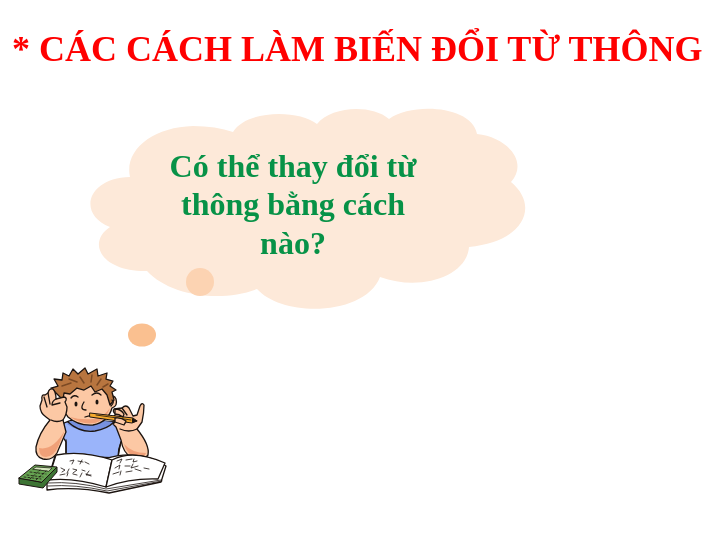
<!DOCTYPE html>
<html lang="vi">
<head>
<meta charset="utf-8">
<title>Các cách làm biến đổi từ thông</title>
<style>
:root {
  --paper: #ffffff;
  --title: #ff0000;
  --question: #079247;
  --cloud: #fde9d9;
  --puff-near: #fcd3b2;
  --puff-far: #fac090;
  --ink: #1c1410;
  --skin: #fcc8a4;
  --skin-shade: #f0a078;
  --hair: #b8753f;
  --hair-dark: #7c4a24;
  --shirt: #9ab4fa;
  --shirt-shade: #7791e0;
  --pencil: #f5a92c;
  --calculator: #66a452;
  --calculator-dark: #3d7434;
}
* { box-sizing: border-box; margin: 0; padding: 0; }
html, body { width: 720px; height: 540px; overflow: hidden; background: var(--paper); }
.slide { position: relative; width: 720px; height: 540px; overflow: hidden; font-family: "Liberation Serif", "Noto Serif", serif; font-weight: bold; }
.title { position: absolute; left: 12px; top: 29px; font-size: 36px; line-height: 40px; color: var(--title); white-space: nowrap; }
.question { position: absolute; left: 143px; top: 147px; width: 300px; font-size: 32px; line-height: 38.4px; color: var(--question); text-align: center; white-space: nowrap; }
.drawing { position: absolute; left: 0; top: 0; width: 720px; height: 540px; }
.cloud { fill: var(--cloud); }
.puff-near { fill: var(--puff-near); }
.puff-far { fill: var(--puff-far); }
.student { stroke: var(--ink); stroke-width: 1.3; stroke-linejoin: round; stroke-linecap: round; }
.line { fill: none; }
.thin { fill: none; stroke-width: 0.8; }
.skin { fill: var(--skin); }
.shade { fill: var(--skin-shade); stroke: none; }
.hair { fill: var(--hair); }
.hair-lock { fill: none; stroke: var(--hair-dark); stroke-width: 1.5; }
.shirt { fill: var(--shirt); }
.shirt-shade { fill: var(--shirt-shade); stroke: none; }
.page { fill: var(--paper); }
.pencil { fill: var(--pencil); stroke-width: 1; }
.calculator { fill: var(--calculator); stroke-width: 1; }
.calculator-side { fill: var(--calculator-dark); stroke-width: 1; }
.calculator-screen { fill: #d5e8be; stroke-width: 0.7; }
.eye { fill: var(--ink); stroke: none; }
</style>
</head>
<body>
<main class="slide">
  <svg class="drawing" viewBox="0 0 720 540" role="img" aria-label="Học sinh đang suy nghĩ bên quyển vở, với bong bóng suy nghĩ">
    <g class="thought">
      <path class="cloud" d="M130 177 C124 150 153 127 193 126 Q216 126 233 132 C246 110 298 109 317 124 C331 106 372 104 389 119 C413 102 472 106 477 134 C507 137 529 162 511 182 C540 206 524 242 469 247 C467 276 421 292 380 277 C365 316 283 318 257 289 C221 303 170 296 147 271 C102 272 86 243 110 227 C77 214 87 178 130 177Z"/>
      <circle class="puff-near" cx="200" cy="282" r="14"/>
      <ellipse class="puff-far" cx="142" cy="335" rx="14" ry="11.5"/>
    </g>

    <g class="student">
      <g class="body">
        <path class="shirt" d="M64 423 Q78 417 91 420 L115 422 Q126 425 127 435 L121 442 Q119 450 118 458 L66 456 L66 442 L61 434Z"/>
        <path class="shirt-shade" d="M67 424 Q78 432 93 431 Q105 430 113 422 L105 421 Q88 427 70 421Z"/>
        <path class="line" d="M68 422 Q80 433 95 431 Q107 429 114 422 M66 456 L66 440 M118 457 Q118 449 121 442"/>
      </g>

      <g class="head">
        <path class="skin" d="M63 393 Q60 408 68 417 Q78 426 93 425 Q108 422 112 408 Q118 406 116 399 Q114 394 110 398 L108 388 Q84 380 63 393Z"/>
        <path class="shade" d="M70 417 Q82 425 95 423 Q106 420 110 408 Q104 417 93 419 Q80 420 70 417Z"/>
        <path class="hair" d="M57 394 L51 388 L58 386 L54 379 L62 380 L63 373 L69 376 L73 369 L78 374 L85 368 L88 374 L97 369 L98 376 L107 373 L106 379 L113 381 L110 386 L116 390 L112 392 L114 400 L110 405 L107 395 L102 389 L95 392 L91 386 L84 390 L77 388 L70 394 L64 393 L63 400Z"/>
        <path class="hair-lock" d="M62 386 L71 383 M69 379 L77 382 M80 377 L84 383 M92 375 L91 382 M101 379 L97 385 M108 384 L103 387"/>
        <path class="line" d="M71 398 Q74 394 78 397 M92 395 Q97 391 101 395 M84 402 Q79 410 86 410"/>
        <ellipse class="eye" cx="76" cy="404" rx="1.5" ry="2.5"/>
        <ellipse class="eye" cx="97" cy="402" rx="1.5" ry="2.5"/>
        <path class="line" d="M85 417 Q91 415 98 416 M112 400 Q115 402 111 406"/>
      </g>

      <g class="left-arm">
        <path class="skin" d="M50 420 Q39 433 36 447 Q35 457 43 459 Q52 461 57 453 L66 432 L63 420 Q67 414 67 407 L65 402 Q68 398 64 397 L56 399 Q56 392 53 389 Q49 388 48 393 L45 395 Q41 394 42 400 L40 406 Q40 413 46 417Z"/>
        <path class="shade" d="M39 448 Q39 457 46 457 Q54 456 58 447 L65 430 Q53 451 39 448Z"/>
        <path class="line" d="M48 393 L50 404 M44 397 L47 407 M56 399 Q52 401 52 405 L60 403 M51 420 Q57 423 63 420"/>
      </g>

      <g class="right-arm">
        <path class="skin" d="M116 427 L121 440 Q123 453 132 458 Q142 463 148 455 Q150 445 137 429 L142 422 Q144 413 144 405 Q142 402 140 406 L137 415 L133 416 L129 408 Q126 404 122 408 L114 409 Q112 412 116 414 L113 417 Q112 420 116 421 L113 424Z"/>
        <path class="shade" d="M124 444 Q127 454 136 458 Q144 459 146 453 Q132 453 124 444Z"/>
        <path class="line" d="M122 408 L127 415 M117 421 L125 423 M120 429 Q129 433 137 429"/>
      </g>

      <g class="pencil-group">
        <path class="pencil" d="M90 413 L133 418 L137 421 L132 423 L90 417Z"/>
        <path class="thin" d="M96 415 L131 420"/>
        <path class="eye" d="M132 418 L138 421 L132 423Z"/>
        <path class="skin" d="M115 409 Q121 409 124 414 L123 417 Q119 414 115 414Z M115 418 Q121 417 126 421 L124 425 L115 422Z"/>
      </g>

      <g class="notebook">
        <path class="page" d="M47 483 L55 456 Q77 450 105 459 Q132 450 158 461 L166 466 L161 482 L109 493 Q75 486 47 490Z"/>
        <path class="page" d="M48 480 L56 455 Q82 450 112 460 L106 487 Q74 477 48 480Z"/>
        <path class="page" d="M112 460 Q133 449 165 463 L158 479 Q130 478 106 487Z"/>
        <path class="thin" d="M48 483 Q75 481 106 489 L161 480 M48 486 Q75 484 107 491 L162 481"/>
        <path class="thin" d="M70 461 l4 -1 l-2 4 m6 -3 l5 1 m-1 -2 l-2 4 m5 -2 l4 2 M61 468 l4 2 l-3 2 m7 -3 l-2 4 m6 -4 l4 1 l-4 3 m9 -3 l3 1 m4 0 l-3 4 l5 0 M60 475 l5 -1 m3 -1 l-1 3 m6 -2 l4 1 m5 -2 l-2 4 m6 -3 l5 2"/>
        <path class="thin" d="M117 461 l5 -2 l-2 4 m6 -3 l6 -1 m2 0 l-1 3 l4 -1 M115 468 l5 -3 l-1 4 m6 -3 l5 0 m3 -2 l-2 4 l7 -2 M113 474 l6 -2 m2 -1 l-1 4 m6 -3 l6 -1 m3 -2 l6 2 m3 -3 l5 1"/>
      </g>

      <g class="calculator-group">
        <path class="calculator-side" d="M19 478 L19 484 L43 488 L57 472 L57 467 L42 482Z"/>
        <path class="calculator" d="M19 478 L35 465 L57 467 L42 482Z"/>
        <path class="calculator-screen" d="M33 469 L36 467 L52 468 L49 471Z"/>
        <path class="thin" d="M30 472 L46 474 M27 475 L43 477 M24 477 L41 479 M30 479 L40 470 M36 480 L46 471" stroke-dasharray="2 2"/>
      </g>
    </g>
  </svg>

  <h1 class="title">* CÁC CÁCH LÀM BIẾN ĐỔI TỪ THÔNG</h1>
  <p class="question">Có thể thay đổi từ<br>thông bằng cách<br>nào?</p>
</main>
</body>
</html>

--- --- ---

What you give back should be exactly the lines of the data above from the line with "absolute; left: 0;" through the line with "var(--ink); stroke-width: 1.3;", both of those included, and nothing more.

**Output**
.drawing { position: absolute; left: 0; top: 0; width: 720px; height: 540px; }
.cloud { fill: var(--cloud); }
.puff-near { fill: var(--puff-near); }
.puff-far { fill: var(--puff-far); }
.student { stroke: var(--ink); stroke-width: 1.3; stroke-linejoin: round; stroke-linecap: round; }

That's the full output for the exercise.